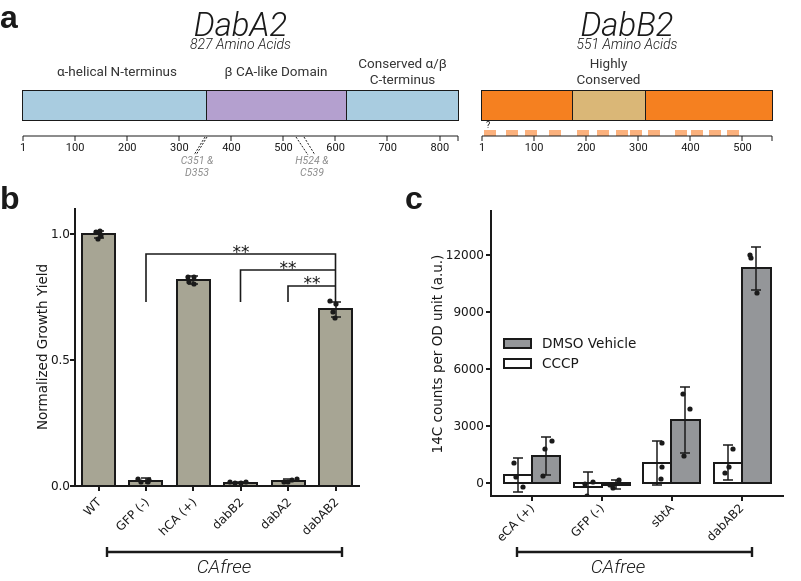
<!DOCTYPE html>
<html lang="en">
<head>
<meta charset="utf-8">
<title>Protein domains and growth assays</title>
<style>
:root {
  --ink: #1a1a1a;
  --blue: #a9cce0;
  --purple: #b4a0cf;
  --orange: #f58020;
  --peach: #fbb17d;
  --tan: #dab777;
  --stone: #a7a594;
  --gray: #949699;
  --note: #8c8c8c;
  --light: Roboto, "Liberation Sans", sans-serif;
  --plot: "DejaVu Sans", sans-serif;
}
* { box-sizing: border-box; margin: 0; padding: 0; }
html, body { width: 801px; height: 581px; overflow: hidden; background: #fff; }
.figure {
  width: 801px; height: 581px; color: var(--ink);
  display: grid; grid-template: 186px 395px / 401px 400px;
}
.panel { position: relative; }
.letter {
  position: absolute; left: 0; top: -4px;
  font: bold 32px/32px "Liberation Sans", sans-serif;
}
svg { display: block; overflow: visible; }
.line { fill: none; stroke: var(--ink); }

/* Panel a */
.domains { grid-column: 1 / 3; display: flex; gap: 22px; padding: 8px 0 0 22px; font-family: var(--light); font-weight: 300; }
.domains .letter { top: 1px; }
.protein { position: relative; width: 437px; text-align: center; }
.protein.b2 { width: 292px; }
.protein h2 { font: italic 300 33px/33px var(--light); }
.length { font: italic 300 14px/14px var(--light); margin-top: -4px; }
.row { display: flex; }
.names { height: 39px; align-items: center; font-size: 13.5px; line-height: 16px; font-weight: 400; color: #333; }
.bar { height: 31px; border: 1.5px solid var(--ink); }
.bar span + span { border-left: 1.5px solid var(--ink); }
.n-term { width: 184px; }
.ca-like { width: 140px; }
.c-term { width: 113px; }
.bar .n-term, .bar .c-term { background: var(--blue); }
.bar .ca-like { background: var(--purple); }
.start { width: 91px; }
.core { width: 73px; }
.end { width: 128px; }
.bar .start, .bar .end { background: var(--orange); }
.bar .core { background: var(--tan); }
.names .n-term { padding-left: 6px; }
.names .core { margin: 0 -10px; width: 93px; }
.scale { margin-left: -25px; font-size: 11px; line-height: 12px; font-weight: 400; }
.scale span { flex: 0 0 52.1px; }
.residue { position: absolute; top: 147px; width: 60px; font: italic 400 10.5px/12px var(--light); color: var(--note); }
.first { left: 145px; }
.second { left: 260px; }
.unsure { position: absolute; left: 5px; top: 112px; font-size: 9px; line-height: 10px; font-weight: 400; }

/* Panels b and c */
.chart { font: 12px/14px var(--plot); }
.chart svg { position: absolute; left: 0; top: 0; }
.axis-title { position: absolute; width: 240px; height: 16px; text-align: center; font-size: 13.5px; line-height: 16px; transform: rotate(-90deg); }
.y-ticks { position: absolute; display: flex; flex-direction: column; justify-content: space-between; text-align: right; }
.x-ticks { position: absolute; display: flex; height: 14px; }
.x-ticks span { flex: none; width: var(--pitch); display: flex; justify-content: flex-end; white-space: nowrap; }
.x-ticks b { font-weight: 400; transform: rotate(-45deg); transform-origin: right center; }
.strain { position: absolute; top: 370px; width: 100px; text-align: center; font: italic 300 19px/22px var(--light); }
.stars { position: absolute; width: 30px; text-align: center; font-size: 17px; line-height: 17px; }
.legend { position: absolute; left: 102px; top: 147px; font-size: 13.6px; line-height: 20px; }
.legend li { display: flex; align-items: center; gap: 10px; list-style: none; white-space: nowrap; }
.swatch { width: 29px; height: 11px; border: 2px solid var(--ink); background: #fff; }
.swatch.dmso { background: var(--gray); }
.growth .axis-title { left: -78px; top: 153px; }
.growth .y-ticks { left: 40px; width: 30px; top: 41px; height: 266px; }
.growth .x-ticks { --pitch: 47.4px; left: 52px; top: 307px; }
.growth .strain { left: 174px; }
.uptake .letter { left: 4px; }
.uptake .axis-title { left: -84px; top: 160px; }
.uptake .y-ticks { left: 36px; width: 47px; top: 62px; height: 242px; }
.uptake .x-ticks { --pitch: 70px; left: 61px; top: 313px; }
.uptake .strain { left: 167px; }
</style>
</head>
<body>
<main class="figure">

  <section class="panel domains">
    <span class="letter">a</span>

    <article class="protein a2">
      <h2>DabA2</h2>
      <p class="length">827 Amino Acids</p>
      <div class="row names">
        <span class="n-term">α-helical N-terminus</span>
        <span class="ca-like">β CA-like Domain</span>
        <span class="c-term">Conserved α/β<br>C-terminus</span>
      </div>
      <div class="row bar"><span class="n-term"></span><span class="ca-like"></span><span class="c-term"></span></div>
      <svg width="437" height="21" viewBox="22 121 437 21" aria-hidden="true">
        <path class="line" d="M23 141V136H458V141M75 136v5M127 136v5M179 136v5M231 136v5M283 136v5M335 136v5M387 136v5M440 136v5"/>
        <path class="line" stroke-dasharray="2 1.5" d="M205 137L194 155M207 137L196 155M296 137L308 155M304 137L315 155"/>
      </svg>
      <div class="row scale">
        <span>1</span><span>100</span><span>200</span><span>300</span><span>400</span><span>500</span><span>600</span><span>700</span><span>800</span>
      </div>
      <p class="residue first">C351 &amp;<br>D353</p>
      <p class="residue second">H524 &amp;<br>C539</p>
    </article>

    <article class="protein b2">
      <h2>DabB2</h2>
      <p class="length">551 Amino Acids</p>
      <div class="row names">
        <span class="start"></span><span class="core">Highly<br>Conserved</span><span class="end"></span>
      </div>
      <div class="row bar"><span class="start"></span><span class="core"></span><span class="end"></span></div>
      <svg width="292" height="21" viewBox="481 121 292 21" aria-hidden="true">
        <defs><rect id="helix" y="130" width="12" height="6" fill="var(--peach)"/></defs>
        <use href="#helix" x="484"/><use href="#helix" x="506"/><use href="#helix" x="525"/><use href="#helix" x="549"/>
        <use href="#helix" x="577"/><use href="#helix" x="597"/><use href="#helix" x="616"/><use href="#helix" x="630"/>
        <use href="#helix" x="648"/><use href="#helix" x="675"/><use href="#helix" x="691"/><use href="#helix" x="709"/><use href="#helix" x="727"/>
        <path class="line" d="M482 141V136H772V141M534 136v5M586 136v5M638 136v5M690 136v5M742 136v5"/>
      </svg>
      <div class="row scale">
        <span>1</span><span>100</span><span>200</span><span>300</span><span>400</span><span>500</span>
      </div>
      <span class="unsure">?</span>
    </article>
  </section>

  <section class="panel chart growth">
    <svg width="401" height="395" viewBox="0 186 401 395" role="img" aria-label="Bar chart of normalized growth yield">
      <defs><circle id="dot" r="2.6" fill="var(--ink)"/></defs>
      <g fill="var(--stone)" stroke="var(--ink)" stroke-width="2">
        <rect x="82" y="234" width="33" height="252"/>
        <rect x="129" y="481" width="33" height="5"/>
        <rect x="177" y="280" width="33" height="206"/>
        <rect x="224" y="483" width="33" height="3"/>
        <rect x="272" y="481" width="33" height="5"/>
        <rect x="319" y="309" width="33" height="177"/>
      </g>
      <path class="line" stroke-width="2" d="M75 208V486H360M70 234h5M70 360h5M70 486h5M99 486v5M146 486v5M193 486v5M241 486v5M288 486v5M336 486v5"/>
      <path class="line" stroke-width="1.5" d="M99 231V238M94 231h10M94 238h10M146 478V484M141 478h10M193 276V284M188 276h10M188 284h10M236 482h10M283 479h10M336 302V317M331 302h10M331 317h10"/>
      <path class="line" stroke-width="1.6" d="M146 302V254H335.5V302M240.500 302V270H335.500M288 302V286H335.500"/>
      <use href="#dot" x="96" y="232"/><use href="#dot" x="100" y="231"/><use href="#dot" x="98" y="239"/><use href="#dot" x="101" y="236"/>
      <use href="#dot" x="138" y="479"/><use href="#dot" x="149" y="480"/><use href="#dot" x="141" y="482"/><use href="#dot" x="148" y="482"/>
      <use href="#dot" x="188" y="277"/><use href="#dot" x="194" y="277"/><use href="#dot" x="189" y="282"/><use href="#dot" x="194" y="284"/>
      <use href="#dot" x="230" y="482"/><use href="#dot" x="235" y="483"/><use href="#dot" x="241" y="483"/><use href="#dot" x="246" y="482"/>
      <use href="#dot" x="284" y="482"/><use href="#dot" x="288" y="482"/><use href="#dot" x="292" y="480"/><use href="#dot" x="297" y="479"/>
      <use href="#dot" x="330" y="301"/><use href="#dot" x="336" y="304"/><use href="#dot" x="333" y="312"/><use href="#dot" x="335" y="318"/>
      <path class="line" stroke-width="2.4" d="M107 552H342M107 547v10M342 547v10"/>
    </svg>
    <span class="letter">b</span>
    <p class="axis-title">Normalized Growth Yield</p>
    <div class="y-ticks"><span>1.0</span><span>0.5</span><span>0.0</span></div>
    <span class="stars" style="left:226px;top:58px">**</span>
    <span class="stars" style="left:273px;top:74px">**</span>
    <span class="stars" style="left:297px;top:89px">**</span>
    <div class="x-ticks">
      <span><b>WT</b></span><span><b>GFP (-)</b></span><span><b>hCA (+)</b></span><span><b>dabB2</b></span><span><b>dabA2</b></span><span><b>dabAB2</b></span>
    </div>
    <p class="strain">CAfree</p>
  </section>

  <section class="panel chart uptake">
    <svg width="400" height="395" viewBox="401 186 400 395" role="img" aria-label="Bar chart of 14C counts per OD unit">
      <defs><clipPath id="plot-area"><rect x="491" y="200" width="300" height="296"/></clipPath></defs>
      <g stroke="var(--ink)" stroke-width="2" fill="#fff">
        <rect x="504" y="475" width="28" height="8"/>
        <rect x="574" y="483" width="28" height="4"/>
        <rect x="643" y="463" width="28" height="20"/>
        <rect x="714" y="463" width="28" height="20"/>
        <g fill="var(--gray)">
          <rect x="532" y="456" width="28" height="27"/>
          <rect x="602" y="483" width="28" height="2"/>
          <rect x="671" y="420" width="29" height="63"/>
          <rect x="742" y="268" width="29" height="215"/>
        </g>
      </g>
      <path class="line" stroke-width="1.5" d="M518 458V492M513 458h10M513 492h10M546 437V475M541 437h10M541 475h10M588 472V496M583 472h10M616 480V489M611 480h10M611 489h10M657 441V485M652 441h10M652 485h10M685 387V453M680 387h10M680 453h10M728 445V480M723 445h10M723 480h10M756 247V290M751 247h10M751 290h10"/>
      <g clip-path="url(#plot-area)">
        <use href="#dot" x="514" y="463"/><use href="#dot" x="516" y="477"/><use href="#dot" x="523" y="487"/>
        <use href="#dot" x="552" y="441"/><use href="#dot" x="545" y="449"/><use href="#dot" x="543" y="476"/>
        <use href="#dot" x="585" y="484"/><use href="#dot" x="593" y="482"/><use href="#dot" x="587" y="496"/>
        <use href="#dot" x="619" y="480"/><use href="#dot" x="610" y="485"/><use href="#dot" x="613" y="488"/>
        <use href="#dot" x="662" y="443"/><use href="#dot" x="662" y="467"/><use href="#dot" x="661" y="479"/>
        <use href="#dot" x="683" y="394"/><use href="#dot" x="690" y="409"/><use href="#dot" x="684" y="456"/>
        <use href="#dot" x="733" y="449"/><use href="#dot" x="729" y="467"/><use href="#dot" x="725" y="473"/>
        <use href="#dot" x="750" y="255"/><use href="#dot" x="751" y="258"/><use href="#dot" x="757" y="293"/>
      </g>
      <path class="line" stroke-width="2" d="M491 210V496H784M486 255h5M486 312h5M486 369h5M486 426h5M486 483h5M532 496v5M602 496v5M672 496v5M742 496v5"/>
      <path class="line" stroke-width="2.4" d="M517 552H752M517 547v10M752 547v10"/>
    </svg>
    <span class="letter">c</span>
    <p class="axis-title">14C counts per OD unit (a.u.)</p>
    <div class="y-ticks"><span>12000</span><span>9000</span><span>6000</span><span>3000</span><span>0</span></div>
    <ul class="legend">
      <li><span class="swatch dmso"></span>DMSO Vehicle</li>
      <li><span class="swatch"></span>CCCP</li>
    </ul>
    <div class="x-ticks">
      <span><b>eCA (+)</b></span><span><b>GFP (-)</b></span><span><b>sbtA</b></span><span><b>dabAB2</b></span>
    </div>
    <p class="strain">CAfree</p>
  </section>

</main>
</body>
</html>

▬▬▬

▶ _What is expected_:
Could you show every line of the material that includes the string "true"?

▶ _Exercise result_:
      <svg width="437" height="21" viewBox="22 121 437 21" aria-hidden="true">
      <svg width="292" height="21" viewBox="481 121 292 21" aria-hidden="true">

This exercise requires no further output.